Among the lines below, count those with the word "label". Answer with the number only.

────────────────────────────────────────

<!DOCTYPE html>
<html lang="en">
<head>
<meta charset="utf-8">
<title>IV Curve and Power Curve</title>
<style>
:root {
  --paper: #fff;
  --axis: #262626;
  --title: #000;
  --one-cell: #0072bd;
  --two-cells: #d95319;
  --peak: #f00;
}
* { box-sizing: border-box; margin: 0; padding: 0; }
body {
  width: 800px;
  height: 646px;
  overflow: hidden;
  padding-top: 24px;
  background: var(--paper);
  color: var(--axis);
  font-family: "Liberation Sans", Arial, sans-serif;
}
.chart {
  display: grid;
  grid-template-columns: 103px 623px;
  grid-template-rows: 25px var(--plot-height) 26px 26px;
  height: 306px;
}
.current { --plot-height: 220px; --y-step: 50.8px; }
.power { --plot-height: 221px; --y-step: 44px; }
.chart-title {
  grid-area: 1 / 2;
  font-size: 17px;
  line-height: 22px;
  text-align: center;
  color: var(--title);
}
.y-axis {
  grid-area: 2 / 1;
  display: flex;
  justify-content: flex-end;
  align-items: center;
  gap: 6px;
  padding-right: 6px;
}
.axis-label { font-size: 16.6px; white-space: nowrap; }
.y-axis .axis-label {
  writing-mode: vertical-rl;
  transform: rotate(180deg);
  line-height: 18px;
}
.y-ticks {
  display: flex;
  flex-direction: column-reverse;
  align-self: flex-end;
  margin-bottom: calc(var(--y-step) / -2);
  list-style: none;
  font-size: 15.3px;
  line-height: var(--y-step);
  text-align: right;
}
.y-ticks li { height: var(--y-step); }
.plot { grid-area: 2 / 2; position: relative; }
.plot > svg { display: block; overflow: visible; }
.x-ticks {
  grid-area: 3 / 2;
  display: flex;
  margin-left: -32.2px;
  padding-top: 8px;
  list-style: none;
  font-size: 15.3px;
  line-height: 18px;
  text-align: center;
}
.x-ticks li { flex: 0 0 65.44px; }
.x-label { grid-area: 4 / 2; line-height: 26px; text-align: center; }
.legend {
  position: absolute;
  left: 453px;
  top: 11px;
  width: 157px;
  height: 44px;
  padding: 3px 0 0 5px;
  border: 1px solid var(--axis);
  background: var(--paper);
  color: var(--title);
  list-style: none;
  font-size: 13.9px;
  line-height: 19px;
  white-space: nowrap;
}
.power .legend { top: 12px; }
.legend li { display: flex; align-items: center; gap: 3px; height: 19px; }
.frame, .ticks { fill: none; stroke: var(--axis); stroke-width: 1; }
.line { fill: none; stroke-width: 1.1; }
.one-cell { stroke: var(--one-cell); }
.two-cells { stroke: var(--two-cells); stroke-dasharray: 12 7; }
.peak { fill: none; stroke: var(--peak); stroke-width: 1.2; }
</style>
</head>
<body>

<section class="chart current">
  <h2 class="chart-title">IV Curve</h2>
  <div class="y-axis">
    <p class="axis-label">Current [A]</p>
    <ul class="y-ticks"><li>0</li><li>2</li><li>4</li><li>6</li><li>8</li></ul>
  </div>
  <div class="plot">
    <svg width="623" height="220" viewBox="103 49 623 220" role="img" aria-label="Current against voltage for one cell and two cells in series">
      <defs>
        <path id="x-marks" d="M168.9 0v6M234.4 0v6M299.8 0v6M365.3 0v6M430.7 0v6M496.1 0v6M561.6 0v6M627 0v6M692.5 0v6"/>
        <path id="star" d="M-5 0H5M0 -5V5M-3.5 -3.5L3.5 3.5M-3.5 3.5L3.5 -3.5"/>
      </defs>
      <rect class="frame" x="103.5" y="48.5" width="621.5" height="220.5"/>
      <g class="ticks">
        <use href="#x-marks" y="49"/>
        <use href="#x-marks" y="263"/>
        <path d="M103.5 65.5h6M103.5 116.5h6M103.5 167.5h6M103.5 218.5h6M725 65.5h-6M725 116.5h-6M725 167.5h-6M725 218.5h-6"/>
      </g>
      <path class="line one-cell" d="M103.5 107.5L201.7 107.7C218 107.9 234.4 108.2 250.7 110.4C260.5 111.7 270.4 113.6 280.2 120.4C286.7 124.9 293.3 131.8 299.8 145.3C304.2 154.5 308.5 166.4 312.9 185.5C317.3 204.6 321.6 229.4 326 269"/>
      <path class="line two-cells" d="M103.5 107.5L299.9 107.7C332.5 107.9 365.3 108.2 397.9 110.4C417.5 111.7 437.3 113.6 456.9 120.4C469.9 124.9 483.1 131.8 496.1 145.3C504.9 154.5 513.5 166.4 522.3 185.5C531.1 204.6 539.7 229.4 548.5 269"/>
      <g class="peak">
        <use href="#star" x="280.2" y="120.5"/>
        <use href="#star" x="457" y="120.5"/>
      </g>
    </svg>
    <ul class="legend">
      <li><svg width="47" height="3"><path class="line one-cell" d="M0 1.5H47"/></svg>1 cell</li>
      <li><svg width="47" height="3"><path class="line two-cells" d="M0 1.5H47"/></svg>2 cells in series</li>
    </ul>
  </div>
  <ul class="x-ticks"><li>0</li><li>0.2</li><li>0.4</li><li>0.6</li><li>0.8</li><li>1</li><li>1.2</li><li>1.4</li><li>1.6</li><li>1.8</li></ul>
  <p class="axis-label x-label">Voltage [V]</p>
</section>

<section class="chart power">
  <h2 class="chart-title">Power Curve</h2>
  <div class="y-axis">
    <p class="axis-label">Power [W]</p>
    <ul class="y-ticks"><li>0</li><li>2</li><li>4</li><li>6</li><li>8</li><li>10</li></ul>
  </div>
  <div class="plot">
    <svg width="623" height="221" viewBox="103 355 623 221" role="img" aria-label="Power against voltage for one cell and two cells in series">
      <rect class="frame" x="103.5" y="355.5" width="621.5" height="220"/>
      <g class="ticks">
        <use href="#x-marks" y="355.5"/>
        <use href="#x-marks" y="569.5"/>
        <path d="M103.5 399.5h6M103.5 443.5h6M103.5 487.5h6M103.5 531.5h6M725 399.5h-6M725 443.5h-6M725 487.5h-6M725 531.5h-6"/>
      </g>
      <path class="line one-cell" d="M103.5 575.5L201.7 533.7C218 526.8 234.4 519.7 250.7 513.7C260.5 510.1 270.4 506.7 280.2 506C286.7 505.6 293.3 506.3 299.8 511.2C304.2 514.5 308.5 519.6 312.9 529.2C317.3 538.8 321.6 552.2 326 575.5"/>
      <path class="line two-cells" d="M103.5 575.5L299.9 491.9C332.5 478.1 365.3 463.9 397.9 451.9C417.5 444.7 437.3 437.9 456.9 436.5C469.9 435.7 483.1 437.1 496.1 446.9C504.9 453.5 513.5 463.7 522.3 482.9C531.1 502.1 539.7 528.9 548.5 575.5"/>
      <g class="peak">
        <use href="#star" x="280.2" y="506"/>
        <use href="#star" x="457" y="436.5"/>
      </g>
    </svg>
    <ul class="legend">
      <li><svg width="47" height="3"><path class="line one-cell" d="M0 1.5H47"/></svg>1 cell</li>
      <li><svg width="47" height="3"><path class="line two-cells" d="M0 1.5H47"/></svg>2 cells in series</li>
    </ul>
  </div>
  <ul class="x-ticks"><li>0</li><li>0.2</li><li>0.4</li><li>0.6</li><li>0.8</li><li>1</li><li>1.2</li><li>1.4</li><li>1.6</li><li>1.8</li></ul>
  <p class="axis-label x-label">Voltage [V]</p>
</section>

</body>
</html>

────────────────────────────────────────

Completed exercise — 9